%%

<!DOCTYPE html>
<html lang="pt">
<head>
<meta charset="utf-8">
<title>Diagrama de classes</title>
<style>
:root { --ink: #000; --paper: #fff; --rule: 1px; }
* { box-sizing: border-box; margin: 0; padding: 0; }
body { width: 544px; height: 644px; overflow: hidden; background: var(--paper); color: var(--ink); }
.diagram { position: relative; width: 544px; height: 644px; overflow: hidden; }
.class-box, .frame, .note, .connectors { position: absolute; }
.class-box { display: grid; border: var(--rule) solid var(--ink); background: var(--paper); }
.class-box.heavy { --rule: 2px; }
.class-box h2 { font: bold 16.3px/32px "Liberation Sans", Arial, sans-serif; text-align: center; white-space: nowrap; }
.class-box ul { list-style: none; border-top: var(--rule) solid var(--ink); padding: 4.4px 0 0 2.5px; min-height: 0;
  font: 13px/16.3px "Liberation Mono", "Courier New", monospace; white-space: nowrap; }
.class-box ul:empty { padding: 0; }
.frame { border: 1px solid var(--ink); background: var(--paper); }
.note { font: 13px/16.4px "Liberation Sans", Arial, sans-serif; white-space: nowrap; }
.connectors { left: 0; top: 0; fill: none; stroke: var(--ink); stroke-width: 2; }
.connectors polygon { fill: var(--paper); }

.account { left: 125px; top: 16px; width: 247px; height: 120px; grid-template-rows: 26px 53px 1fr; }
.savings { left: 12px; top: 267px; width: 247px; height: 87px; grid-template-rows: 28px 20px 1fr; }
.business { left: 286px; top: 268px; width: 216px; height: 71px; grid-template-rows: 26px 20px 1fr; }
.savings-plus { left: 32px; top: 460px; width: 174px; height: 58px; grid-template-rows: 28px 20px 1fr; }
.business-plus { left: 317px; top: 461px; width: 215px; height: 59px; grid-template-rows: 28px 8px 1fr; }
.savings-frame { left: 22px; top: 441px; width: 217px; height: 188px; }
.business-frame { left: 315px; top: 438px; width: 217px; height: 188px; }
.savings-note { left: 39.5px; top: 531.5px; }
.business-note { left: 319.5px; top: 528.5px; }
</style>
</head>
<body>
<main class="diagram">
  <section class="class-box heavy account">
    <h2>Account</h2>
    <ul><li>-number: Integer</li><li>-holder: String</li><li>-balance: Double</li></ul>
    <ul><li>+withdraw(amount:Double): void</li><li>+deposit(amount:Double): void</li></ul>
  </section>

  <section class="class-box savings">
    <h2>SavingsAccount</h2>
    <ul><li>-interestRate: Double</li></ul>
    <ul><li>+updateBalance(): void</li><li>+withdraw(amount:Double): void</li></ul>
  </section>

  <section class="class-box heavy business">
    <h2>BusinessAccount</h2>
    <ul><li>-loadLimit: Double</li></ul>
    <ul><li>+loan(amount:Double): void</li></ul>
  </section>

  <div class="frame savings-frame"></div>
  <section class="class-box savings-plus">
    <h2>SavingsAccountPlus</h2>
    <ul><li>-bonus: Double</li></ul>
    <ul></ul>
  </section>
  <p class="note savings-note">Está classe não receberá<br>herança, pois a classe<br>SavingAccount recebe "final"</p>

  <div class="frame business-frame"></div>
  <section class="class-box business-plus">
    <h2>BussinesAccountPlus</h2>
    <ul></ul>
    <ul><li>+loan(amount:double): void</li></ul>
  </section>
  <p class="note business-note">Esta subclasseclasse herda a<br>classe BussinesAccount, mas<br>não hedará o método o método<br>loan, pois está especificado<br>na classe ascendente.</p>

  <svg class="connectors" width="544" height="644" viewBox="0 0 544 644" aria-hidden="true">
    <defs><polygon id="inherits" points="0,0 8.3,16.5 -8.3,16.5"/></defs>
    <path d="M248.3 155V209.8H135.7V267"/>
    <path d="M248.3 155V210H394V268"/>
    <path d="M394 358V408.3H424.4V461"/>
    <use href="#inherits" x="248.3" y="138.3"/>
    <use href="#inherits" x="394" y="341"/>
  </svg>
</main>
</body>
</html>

%%

Prompt:
Using the data above, reproduce every line exactly.

Exercise result:
<!DOCTYPE html>
<html lang="pt">
<head>
<meta charset="utf-8">
<title>Diagrama de classes</title>
<style>
:root { --ink: #000; --paper: #fff; --rule: 1px; }
* { box-sizing: border-box; margin: 0; padding: 0; }
body { width: 544px; height: 644px; overflow: hidden; background: var(--paper); color: var(--ink); }
.diagram { position: relative; width: 544px; height: 644px; overflow: hidden; }
.class-box, .frame, .note, .connectors { position: absolute; }
.class-box { display: grid; border: var(--rule) solid var(--ink); background: var(--paper); }
.class-box.heavy { --rule: 2px; }
.class-box h2 { font: bold 16.3px/32px "Liberation Sans", Arial, sans-serif; text-align: center; white-space: nowrap; }
.class-box ul { list-style: none; border-top: var(--rule) solid var(--ink); padding: 4.4px 0 0 2.5px; min-height: 0;
  font: 13px/16.3px "Liberation Mono", "Courier New", monospace; white-space: nowrap; }
.class-box ul:empty { padding: 0; }
.frame { border: 1px solid var(--ink); background: var(--paper); }
.note { font: 13px/16.4px "Liberation Sans", Arial, sans-serif; white-space: nowrap; }
.connectors { left: 0; top: 0; fill: none; stroke: var(--ink); stroke-width: 2; }
.connectors polygon { fill: var(--paper); }

.account { left: 125px; top: 16px; width: 247px; height: 120px; grid-template-rows: 26px 53px 1fr; }
.savings { left: 12px; top: 267px; width: 247px; height: 87px; grid-template-rows: 28px 20px 1fr; }
.business { left: 286px; top: 268px; width: 216px; height: 71px; grid-template-rows: 26px 20px 1fr; }
.savings-plus { left: 32px; top: 460px; width: 174px; height: 58px; grid-template-rows: 28px 20px 1fr; }
.business-plus { left: 317px; top: 461px; width: 215px; height: 59px; grid-template-rows: 28px 8px 1fr; }
.savings-frame { left: 22px; top: 441px; width: 217px; height: 188px; }
.business-frame { left: 315px; top: 438px; width: 217px; height: 188px; }
.savings-note { left: 39.5px; top: 531.5px; }
.business-note { left: 319.5px; top: 528.5px; }
</style>
</head>
<body>
<main class="diagram">
  <section class="class-box heavy account">
    <h2>Account</h2>
    <ul><li>-number: Integer</li><li>-holder: String</li><li>-balance: Double</li></ul>
    <ul><li>+withdraw(amount:Double): void</li><li>+deposit(amount:Double): void</li></ul>
  </section>

  <section class="class-box savings">
    <h2>SavingsAccount</h2>
    <ul><li>-interestRate: Double</li></ul>
    <ul><li>+updateBalance(): void</li><li>+withdraw(amount:Double): void</li></ul>
  </section>

  <section class="class-box heavy business">
    <h2>BusinessAccount</h2>
    <ul><li>-loadLimit: Double</li></ul>
    <ul><li>+loan(amount:Double): void</li></ul>
  </section>

  <div class="frame savings-frame"></div>
  <section class="class-box savings-plus">
    <h2>SavingsAccountPlus</h2>
    <ul><li>-bonus: Double</li></ul>
    <ul></ul>
  </section>
  <p class="note savings-note">Está classe não receberá<br>herança, pois a classe<br>SavingAccount recebe "final"</p>

  <div class="frame business-frame"></div>
  <section class="class-box business-plus">
    <h2>BussinesAccountPlus</h2>
    <ul></ul>
    <ul><li>+loan(amount:double): void</li></ul>
  </section>
  <p class="note business-note">Esta subclasseclasse herda a<br>classe BussinesAccount, mas<br>não hedará o método o método<br>loan, pois está especificado<br>na classe ascendente.</p>

  <svg class="connectors" width="544" height="644" viewBox="0 0 544 644" aria-hidden="true">
    <defs><polygon id="inherits" points="0,0 8.3,16.5 -8.3,16.5"/></defs>
    <path d="M248.3 155V209.8H135.7V267"/>
    <path d="M248.3 155V210H394V268"/>
    <path d="M394 358V408.3H424.4V461"/>
    <use href="#inherits" x="248.3" y="138.3"/>
    <use href="#inherits" x="394" y="341"/>
  </svg>
</main>
</body>
</html>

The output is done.